*** DATASET CONTENT ***

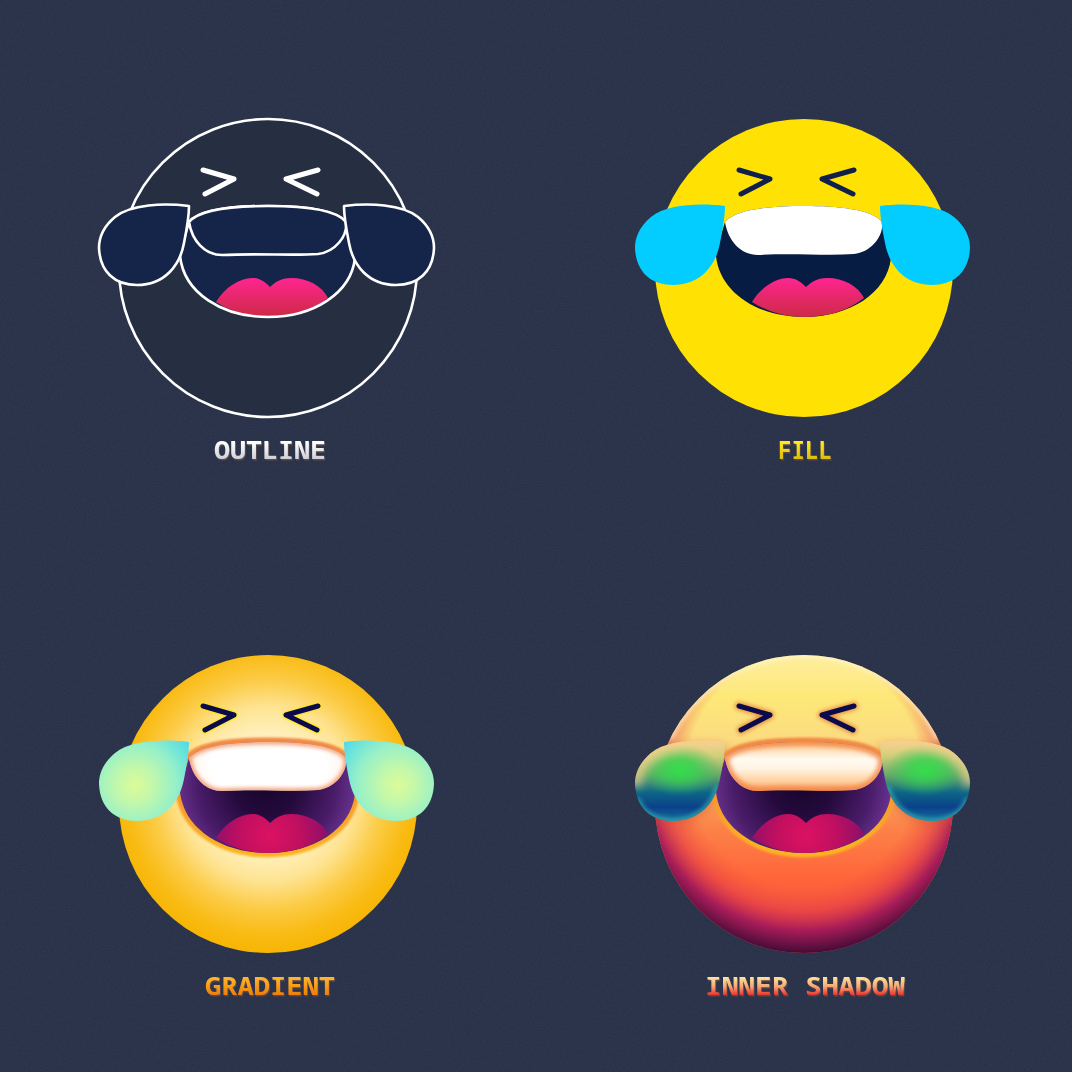
<!DOCTYPE html>
<html lang="en">
<head>
<meta charset="utf-8">
<title>Laughing emoji in four steps</title>
<style>
:root {
  --night: #262f47;
  --navy: #15254a;
  --ink: #071c42;
  --white: #ffffff;
  --yellow: #ffe203;
  --cyan: #03cdff;
  --indigo: #0b0a4c;
}
html, body { margin: 0; background: var(--night); }
body { width: 1072px; height: 1072px; overflow: hidden; }
svg { display: block; }
.background { fill: var(--night); }
.grain { filter: url(#grain); opacity: .07; }
.eyes { fill: none; stroke-width: 5; stroke-linecap: round; stroke-linejoin: round; }
.tongue-flat { fill: url(#tongue-flat); }
.label { font: 700 25px "Noto Sans Mono", "DejaVu Sans", monospace; text-anchor: middle; }

.outline .line { stroke: var(--white); stroke-width: 2.6; stroke-linejoin: round; }
.outline .face { fill: #262e41; }
.outline .mouth, .outline .teeth, .outline .tear { fill: var(--navy); }
.outline .eyes { stroke: var(--white); }

.fill .face { fill: var(--yellow); }
.fill .mouth { fill: var(--ink); }
.fill .teeth { fill: var(--white); }
.fill .tear { fill: var(--cyan); }
.fill .eyes { stroke: #10204a; }

.gradient .face { fill: url(#face-warm); }
.gradient .tear { fill: url(#tear-mint); }
.gradient .teeth { fill: url(#teeth-warm); }
.shadow .face { fill: url(#face-sunset); }
.shadow .face-edge { fill: url(#face-edge); }
.shadow .tear { fill: url(#tear-deep); }
.shadow .tear-glow { fill: url(#tear-glow); }
.shadow .teeth { fill: url(#teeth-peach); }
.mouth-deep { fill: url(#mouth-deep); }
.tongue-deep { fill: url(#tongue-deep); }
.rim { fill: none; stroke: url(#rim); stroke-width: 9; filter: url(#blur-1); }
.eyes-dark { stroke: var(--indigo); }
.eyes-halo { stroke: #ffe600; stroke-width: 7; filter: url(#blur-1); }
.eyes-shade { stroke: #e58a3c; stroke-width: 8; filter: url(#blur-2); }
</style>
</head>
<body>
<svg width="1072" height="1072" viewBox="0 0 1072 1072" xmlns="http://www.w3.org/2000/svg">
  <defs>
    <circle id="face" cx="268" cy="268" r="149"/>
    <path id="eyes" d="M203 170L234 179L205 194M318 170L286 179L317 194"/>
    <path id="tear" d="M189 206C164 203 131 204 115 217C103 227 99 238 99 248C100 272 115 285 137 285C165 285 180 265 184 243C187 228 189 215 189 206Z"/>
    <path id="teeth" d="M189 222C200 209 235 206 268 206C301 206 336 209 346 222C348 236 335 252 318 254C290 256 260 253 222 255C205 255 192 241 189 222Z"/>
    <path id="mouth" d="M189 222C200 209 235 206 268 206C301 206 336 209 346 222C352 232 356 245 355 258C351 293 314 317 268 317C222 317 184 293 180 256C182 244 186 232 189 222Z"/>
    <path id="tongue" d="M216 302C225 287 240 278 252 278C260 278 265 282 270 287C276 281 283 278 291 278C308 278 322 286 328 298C312 311 290 317 268 317C248 317 230 311 216 302Z"/>

    <clipPath id="face-clip"><use href="#face"/></clipPath>
    <clipPath id="teeth-clip"><use href="#teeth"/></clipPath>
    <clipPath id="tear-clip"><use href="#tear"/></clipPath>

    <filter id="grain" x="0" y="0" width="100%" height="100%">
      <feTurbulence type="fractalNoise" baseFrequency=".7" numOctaves="2" seed="4"/>
      <feColorMatrix type="saturate" values="0"/>
    </filter>
    <filter id="blur-1" x="-20%" y="-20%" width="140%" height="140%"><feGaussianBlur stdDeviation="1"/></filter>
    <filter id="blur-2" x="-20%" y="-30%" width="140%" height="160%"><feGaussianBlur stdDeviation="2"/></filter>
    <filter id="blur-5" x="-30%" y="-30%" width="160%" height="160%"><feGaussianBlur stdDeviation="5"/></filter>

    <linearGradient id="tongue-flat" x1="0" y1="0" x2="0" y2="1">
      <stop offset="0" stop-color="#ff2590"/>
      <stop offset="1" stop-color="#cc2a45"/>
    </linearGradient>
    <radialGradient id="face-warm" gradientUnits="userSpaceOnUse" cx="268" cy="258" r="160">
      <stop offset="0" stop-color="#fffbe8"/>
      <stop offset=".38" stop-color="#fff0bc"/>
      <stop offset=".54" stop-color="#fee494"/>
      <stop offset=".72" stop-color="#fccb45"/>
      <stop offset=".88" stop-color="#f9bb14"/>
      <stop offset="1" stop-color="#f7b502"/>
    </radialGradient>
    <radialGradient id="tear-mint" gradientUnits="userSpaceOnUse" cx="135" cy="249" r="68">
      <stop offset="0" stop-color="#dcfb98"/>
      <stop offset=".25" stop-color="#c4f8aa"/>
      <stop offset=".6" stop-color="#96f0c8"/>
      <stop offset="1" stop-color="#4fdbe8"/>
    </radialGradient>
    <radialGradient id="teeth-warm" gradientUnits="userSpaceOnUse" cx="268" cy="230" r="84" gradientTransform="translate(0 92) scale(1 .6)">
      <stop offset=".7" stop-color="#ffffff"/>
      <stop offset="1" stop-color="#fff1e6"/>
    </radialGradient>
    <linearGradient id="teeth-peach" x1="0" y1="0" x2="0" y2="1">
      <stop offset="0" stop-color="#ffc98c"/>
      <stop offset=".35" stop-color="#fffaf0"/>
      <stop offset=".55" stop-color="#fff3e2"/>
      <stop offset=".8" stop-color="#ffd1a0"/>
      <stop offset="1" stop-color="#f9a065"/>
    </linearGradient>
    <radialGradient id="mouth-deep" gradientUnits="userSpaceOnUse" cx="266" cy="248" r="92">
      <stop offset="0" stop-color="#17052b"/>
      <stop offset=".35" stop-color="#240a3c"/>
      <stop offset=".75" stop-color="#4a1c69"/>
      <stop offset="1" stop-color="#6b3492"/>
    </radialGradient>
    <radialGradient id="tongue-deep" gradientUnits="userSpaceOnUse" cx="270" cy="300" r="58">
      <stop offset="0" stop-color="#dc1262"/>
      <stop offset=".5" stop-color="#c20f60"/>
      <stop offset="1" stop-color="#8c1069"/>
    </radialGradient>
    <linearGradient id="rim" x1="0" y1="0" x2="0" y2="1">
      <stop offset="0" stop-color="#f28a45"/>
      <stop offset=".5" stop-color="#f79a2c"/>
      <stop offset="1" stop-color="#fbb422"/>
    </linearGradient>
    <linearGradient id="face-sunset" x1="0" y1="0" x2="0" y2="1">
      <stop offset="0" stop-color="#ffeea0"/>
      <stop offset=".14" stop-color="#fde878"/>
      <stop offset=".28" stop-color="#fbdc80"/>
      <stop offset=".42" stop-color="#f9b765"/>
      <stop offset=".58" stop-color="#fc8248"/>
      <stop offset=".75" stop-color="#ff653a"/>
      <stop offset="1" stop-color="#ee4a40"/>
    </linearGradient>
    <radialGradient id="face-edge" gradientUnits="userSpaceOnUse" cx="268" cy="234" r="184">
      <stop offset=".63" stop-color="#f0503a" stop-opacity="0"/>
      <stop offset=".76" stop-color="#e2394a" stop-opacity=".55"/>
      <stop offset=".87" stop-color="#a51a5a" stop-opacity=".95"/>
      <stop offset="1" stop-color="#3f0a36"/>
    </radialGradient>
    <linearGradient id="tear-deep" gradientUnits="userSpaceOnUse" x1="138" y1="204" x2="138" y2="286">
      <stop offset="0" stop-color="#f3d48a"/>
      <stop offset=".2" stop-color="#cfcf78"/>
      <stop offset=".42" stop-color="#6cab68"/>
      <stop offset=".64" stop-color="#0d6687"/>
      <stop offset=".82" stop-color="#0a418a"/>
      <stop offset="1" stop-color="#1674a0"/>
    </linearGradient>
    <radialGradient id="tear-glow" gradientUnits="userSpaceOnUse" cx="144" cy="234" r="40" gradientTransform="translate(0 82) scale(1 .65)">
      <stop offset="0" stop-color="#35dd4c"/>
      <stop offset=".4" stop-color="#35d250" stop-opacity=".8"/>
      <stop offset="1" stop-color="#35c060" stop-opacity="0"/>
    </radialGradient>

    <linearGradient id="label-white" x1="0" y1="0" x2="0" y2="1">
      <stop offset=".3" stop-color="#ffffff"/>
      <stop offset=".8" stop-color="#cfd0d6"/>
    </linearGradient>
    <linearGradient id="label-yellow" x1="0" y1="0" x2="0" y2="1">
      <stop offset=".3" stop-color="#ffe826"/>
      <stop offset=".8" stop-color="#dcbc08"/>
    </linearGradient>
    <linearGradient id="label-orange" x1="0" y1="0" x2="0" y2="1">
      <stop offset=".3" stop-color="#ffb52a"/>
      <stop offset=".8" stop-color="#ef7d05"/>
    </linearGradient>
    <linearGradient id="label-sunset" x1="0" y1="0" x2="0" y2="1">
      <stop offset=".25" stop-color="#ffe9a0"/>
      <stop offset=".55" stop-color="#f6a574"/>
      <stop offset=".8" stop-color="#e8302c"/>
    </linearGradient>
    <filter id="label-depth" x="-5%" y="-10%" width="115%" height="130%">
      <feDropShadow dx="1" dy="1.5" stdDeviation=".3" flood-color="#5a4a48"/>
    </filter>

    <g id="mouth-detail">
      <use href="#mouth" class="rim"/>
      <use href="#mouth" class="mouth-deep"/>
      <use href="#tongue" class="tongue-deep"/>
    </g>
  </defs>

  <rect class="background" width="1072" height="1072"/>
  <rect class="grain" width="1072" height="1072"/>

  <g class="outline">
    <use href="#face" class="face line"/>
    <use href="#eyes" class="eyes"/>
    <use href="#mouth" class="mouth"/>
    <use href="#tongue" class="tongue-flat"/>
    <use href="#mouth" class="line" fill="none"/>
    <use href="#teeth" class="teeth line"/>
    <use href="#tear" class="tear line"/>
    <use href="#tear" class="tear line" transform="matrix(-1 0 0 1 533 0)"/>
  </g>

  <g class="fill" transform="translate(536 0)">
    <use href="#face" class="face"/>
    <use href="#eyes" class="eyes"/>
    <use href="#mouth" class="mouth"/>
    <use href="#tongue" class="tongue-flat"/>
    <use href="#teeth" class="teeth"/>
    <use href="#tear" class="tear"/>
    <use href="#tear" class="tear" transform="matrix(-1 0 0 1 533 0)"/>
  </g>

  <g class="gradient" transform="translate(0 536)">
    <use href="#face" class="face"/>
    <use href="#eyes" class="eyes eyes-halo"/>
    <use href="#eyes" class="eyes eyes-dark"/>
    <use href="#mouth-detail"/>
    <use href="#teeth" class="teeth"/>
    <g clip-path="url(#teeth-clip)">
      <use href="#teeth" fill="none" stroke="#f08a55" stroke-width="4" filter="url(#blur-2)"/>
    </g>
    <use href="#tear" class="tear"/>
    <use href="#tear" class="tear" transform="matrix(-1 0 0 1 533 0)"/>
  </g>

  <g class="shadow" transform="translate(536 536)">
    <use href="#face" class="face"/>
    <use href="#face" class="face-edge"/>
    <g clip-path="url(#face-clip)">
      <path d="M134 203A149 149 0 0 1 402 203" fill="none" stroke="#fff6cf" stroke-width="5" opacity=".75" filter="url(#blur-2)"/>
      <use href="#tear" y="3" fill="#c8482c" opacity=".4" filter="url(#blur-5)"/>
      <use href="#tear" fill="#c8482c" opacity=".4" filter="url(#blur-5)" transform="matrix(-1 0 0 1 533 3)"/>
    </g>
    <use href="#eyes" class="eyes eyes-shade"/>
    <use href="#eyes" class="eyes eyes-dark"/>
    <use href="#mouth-detail"/>
    <use href="#teeth" class="teeth"/>
    <g clip-path="url(#teeth-clip)">
      <use href="#teeth" fill="none" stroke="#f2823f" stroke-width="8" opacity=".8" filter="url(#blur-2)"/>
    </g>
    <g id="tear-shaded">
      <use href="#tear" class="tear"/>
      <use href="#tear" class="tear-glow"/>
      <g clip-path="url(#tear-clip)">
        <path d="M189 206C164 203 131 204 115 217C103 227 99 238 99 250" fill="none" stroke="#f6cf90" stroke-width="13" opacity=".75" filter="url(#blur-5)"/>
        <path d="M101 262C107 278 120 285 137 285C160 285 176 270 182 250" fill="none" stroke="#38b6b4" stroke-width="5" opacity=".7" filter="url(#blur-2)"/>
      </g>
    </g>
    <use href="#tear-shaded" transform="matrix(-1 0 0 1 533 0)"/>
  </g>

  <g class="label" filter="url(#label-depth)">
    <text x="270" y="459" textLength="112" lengthAdjust="spacingAndGlyphs" fill="url(#label-white)">OUTLINE</text>
    <text x="805" y="459" textLength="54" lengthAdjust="spacingAndGlyphs" fill="url(#label-yellow)">FILL</text>
    <text x="270" y="995" textLength="130" lengthAdjust="spacingAndGlyphs" fill="url(#label-orange)">GRADIENT</text>
    <text x="805" y="995" textLength="200" lengthAdjust="spacingAndGlyphs" fill="url(#label-sunset)">INNER SHADOW</text>
  </g>
</svg>
</body>
</html>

*** End of DATASET CONTENT ***

▶ TASK REQUIREMENTS
Set down word for word the lines from the opening of the entries above through the line that contains "--indigo: #0b0a4c;", and omit every picture.

▶ RESPONSE AREA
<!DOCTYPE html>
<html lang="en">
<head>
<meta charset="utf-8">
<title>Laughing emoji in four steps</title>
<style>
:root {
  --night: #262f47;
  --navy: #15254a;
  --ink: #071c42;
  --white: #ffffff;
  --yellow: #ffe203;
  --cyan: #03cdff;
  --indigo: #0b0a4c;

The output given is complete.